(Beginning of RECORDED INFORMATION)
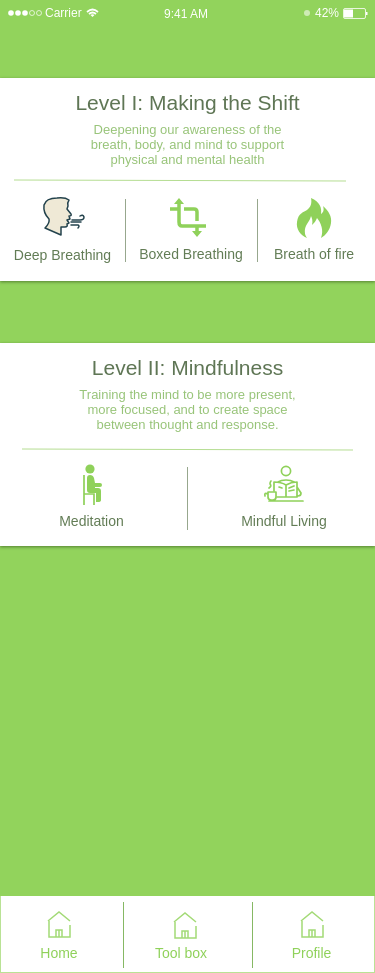
<!DOCTYPE html>
<html lang="en">
<head>
<meta charset="utf-8">
<title>Tool box</title>
<style>
:root {
  --green: #92d35c;
  --leaf: #8fd15a;
  --heading: #5f7655;
  --body: #98c479;
  --label: #627c55;
  --rule: #b5dd92;
  --divider: #97a78d;
  --ink: #24434d;
  --skin: #efe9d6;
}
* { box-sizing: border-box; margin: 0; padding: 0; }
html, body { width: 375px; height: 973px; overflow: hidden; }
body { font-family: "Liberation Sans", Arial, sans-serif; background: var(--green); }
svg { display: block; }
.screen { display: flex; flex-direction: column; width: 375px; height: 973px; background: var(--green); }

.status { position: relative; display: flex; align-items: center; height: 26px; margin-bottom: 52px; padding: 0 7px 0 8px; color: #fff; font-size: 12px; line-height: 14px; flex: none; }
.signal { margin-right: 3px; }
.wifi { margin-left: 4px; }
.time { position: absolute; left: 0; width: 372px; top: 7px; text-align: center; }
.power { display: flex; align-items: center; gap: 4px; margin-left: auto; }

.card { height: 203px; margin-bottom: 62px; padding-top: 13px; background: #fff; box-shadow: 0 1px 3px rgba(40, 70, 20, .6); text-align: center; flex: none; }
.card h2 { font-size: 21px; font-weight: 400; line-height: 24px; color: var(--heading); }
.card p { margin-top: 7px; font-size: 13px; line-height: 15px; color: var(--body); }
.rule { margin-top: 12px; }
.tools { display: grid; }
.tools-three { grid-template-columns: 125px 132px 114px; margin-top: 14px; }
.tools-two { grid-template-columns: 187px 188px; margin-top: 13px; }
.tool { position: relative; display: flex; flex-direction: column; align-items: center; color: var(--label); font-size: 14px; line-height: 16px; text-decoration: none; white-space: nowrap; }
.tool svg { height: 42px; margin-bottom: 8px; }
.tools-three .tool:first-child svg { margin-bottom: 9px; }
.tools-three .tool:nth-child(2) svg { margin-left: -6px; }
.tools-two .tool:first-child { padding-right: 4px; }
.tools-two .tool:last-child { padding-left: 6px; }
.tools-two .tool svg { margin-bottom: 7px; }
.tool + .tool::before { content: ""; position: absolute; left: 0; top: 3px; width: 1px; height: 63px; background: var(--divider); }

.tabs { display: grid; grid-template-columns: 123px 129px 123px; height: 77px; margin-top: auto; background: #fff; border: 1px solid #b9e295; border-top: 0; flex: none; }
.tab { position: relative; display: flex; flex-direction: column; align-items: center; padding-top: 15px; color: var(--leaf); font-size: 14px; line-height: 16px; text-decoration: none; }
.tab svg { margin-bottom: 7px; }
.tab:first-child { padding-right: 7px; }
.tab:nth-child(2) { padding-right: 15px; }
.tab:nth-child(2) svg { margin: 1px 0 6px 8px; }
.tab:last-child { padding-right: 6px; }
.tab + .tab::before { content: ""; position: absolute; left: -1px; top: 6px; width: 1px; height: 66px; background: #86b864; }
</style>
</head>
<body>
<main class="screen">
  <svg width="0" height="0" style="position:absolute" aria-hidden="true">
    <defs>
      <g id="house" fill="none" stroke="#a3da76" stroke-width="1.5">
        <path d="M1 10 12 1 23 10M2 10V26H23V14M9 26V19H15V26M12 19V26"/>
      </g>
    </defs>
  </svg>

  <header class="status">
    <svg class="signal" width="34" height="8" viewBox="0 0 34 8" fill="#fff" role="img" aria-label="Signal strength">
      <circle cx="3" cy="4" r="2.8"/><circle cx="10" cy="4" r="2.8"/><circle cx="17" cy="4" r="2.8"/>
      <g fill="none" stroke="#fff" stroke-width=".7"><circle cx="24" cy="4" r="2.5"/><circle cx="31" cy="4" r="2.5"/></g>
    </svg>
    <span>Carrier</span>
    <svg class="wifi" width="13" height="10" viewBox="0 0 13 10" fill="none" stroke="#fff" stroke-width="1.7" role="img" aria-label="Wireless">
      <path d="M1 4Q6.500-1 12 4M3 6Q6.500 3 10 6"/><path d="M6.500 9 4.500 7Q6.500 5.500 8.500 7Z" fill="#fff" stroke="none"/>
    </svg>
    <span class="time">9:41 AM</span>
    <span class="power">
      <svg width="8" height="8" viewBox="0 0 8 8" aria-hidden="true"><circle cx="4" cy="4" r="3" fill="#fff" opacity=".55"/></svg>
      <span>42%</span>
      <svg width="25" height="11" viewBox="0 0 25 11" role="img" aria-label="Battery">
        <rect x=".5" y=".5" width="22" height="10" rx="1.500" fill="none" stroke="#fff" stroke-width=".8"/>
        <rect x="1" y="1.500" width="9" height="8" fill="#fff"/><rect x="23" y="4" width="1.500" height="3" fill="#fff"/>
      </svg>
    </span>
  </header>

  <section class="card">
    <h2>Level I: Making the Shift</h2>
    <p>Deepening our awareness of the<br>breath, body, and mind to support<br>physical and mental health</p>
    <svg class="rule" width="375" height="3" aria-hidden="true"><line x1="14" y1="1" x2="346" y2="2" stroke="var(--rule)"/></svg>
    <nav class="tools tools-three">
      <a class="tool" href="#">
        <svg width="44" height="42" viewBox="0 0 44 42" fill="none" stroke="var(--ink)" stroke-width="1.500" stroke-linecap="round" stroke-linejoin="round" aria-hidden="true">
          <path d="M4 32Q9 27 8 23Q2 17 3 9Q5 2 16 2Q24 1 28 4Q26 7 27 10L26 13 30 18Q31 20 28 20L29 23 26 24 28 27 26 28Q27 31 24 31L20 31V39Z" fill="var(--skin)"/>
          <path d="M31 24H39Q43 24 43 21Q42 18 39 20M30 26H40M30 29H37Q39 30 37 32"/>
        </svg>
        Deep Breathing
      </a>
      <a class="tool" href="#">
        <svg width="38" height="42" viewBox="0 0 38 42" aria-hidden="true">
          <path d="M1 13H28V28M10 7V30H37" fill="none" stroke="none"/>
          <g fill="none" stroke="var(--leaf)" stroke-width="3.500">
            <path d="M10 6V26Q10 30 13 30H37M1 13H10M15 13H25Q28 13 28 16V25M28 30V36"/>
          </g>
          <path d="M10 2 15 8H5ZM28 41 23 35H33Z" fill="var(--leaf)"/>
        </svg>
        Boxed Breathing
      </a>
      <a class="tool" href="#">
        <svg width="36" height="42" viewBox="0 0 36 42" fill="var(--leaf)" aria-hidden="true">
          <path d="M15 2C24 6 26 12 25 18C28 16 28 13 27 10C33 15 36 21 35 27C34 34 30 39 25 42C28 34 25 27 21 22C20 25 18 27 16 29C17 25 16 22 15 20C14 25 10 28 9 33Q8 38 11 42C4 39 0 33 1 26C2 17 8 16 11 14C15 11 16 7 15 2Z"/>
        </svg>
        Breath of fire
      </a>
    </nav>
  </section>

  <section class="card">
    <h2>Level II: Mindfulness</h2>
    <p>Training the mind to be more present,<br>more focused, and to create space<br>between thought and response.</p>
    <svg class="rule" style="margin-top:16px" width="375" height="3" aria-hidden="true"><line x1="22" y1="1" x2="353" y2="2" stroke="var(--rule)"/></svg>
    <nav class="tools tools-two">
      <a class="tool" href="#">
        <svg width="24" height="42" viewBox="0 0 24 42" fill="var(--leaf)" aria-hidden="true">
          <circle cx="10" cy="5" r="4.600"/>
          <path d="M7 14Q7 11 10 11Q13 11 14 14L15 19H20Q22 19 22 21Q22 23 20 23H15V24H18Q21 24 21 27V36Q21 38 18 38H16V29H10Q7 29 7 26Z"/>
          <path d="M4 11V41M4 30H14V41" fill="none" stroke="var(--leaf)" stroke-width="1.700"/>
        </svg>
        Meditation
      </a>
      <a class="tool" href="#">
        <svg width="42" height="42" viewBox="0 0 42 42" fill="none" stroke="var(--leaf)" stroke-width="1.700" stroke-linecap="round" stroke-linejoin="round" aria-hidden="true">
          <circle cx="23" cy="7" r="4.600"/>
          <path d="M15 18Q18 16 23 16Q28 16 31 18M11 27V18Q18 18 23 21Q28 18 34 18V33H14M23 21V32M16 23 19 24M26 24 31 22M26 27 31 26M34 23 38 29Q38 32 35 32"/>
          <path d="M5 28H13V33Q13 36 10 36H8Q5 36 5 33ZM5 30Q1 28 2 32M6 24Q9 22 7 20Q7 18 8 17M6 37H40"/>
        </svg>
        Mindful Living
      </a>
    </nav>
  </section>

  <nav class="tabs">
    <a class="tab" href="#"><svg width="24" height="27" viewBox="0 0 24 27" aria-hidden="true"><use href="#house"/></svg>Home</a>
    <a class="tab" href="#"><svg width="24" height="27" viewBox="0 0 24 27" aria-hidden="true"><use href="#house"/></svg>Tool box</a>
    <a class="tab" href="#"><svg width="24" height="27" viewBox="0 0 24 27" aria-hidden="true"><use href="#house"/></svg>Profile</a>
  </nav>
</main>
</body>
</html>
(End of RECORDED INFORMATION)
▶ [YOUR INSTRUCTIONS]: Copy out the lines above exactly, beginning at the one that contains "grid-template-columns: 125px 132px" and ending at the one that contains "grid-template-columns: 187px 188px;".

▶ [RESULT OF THIS TASK]:
.tools-three { grid-template-columns: 125px 132px 114px; margin-top: 14px; }
.tools-two { grid-template-columns: 187px 188px; margin-top: 13px; }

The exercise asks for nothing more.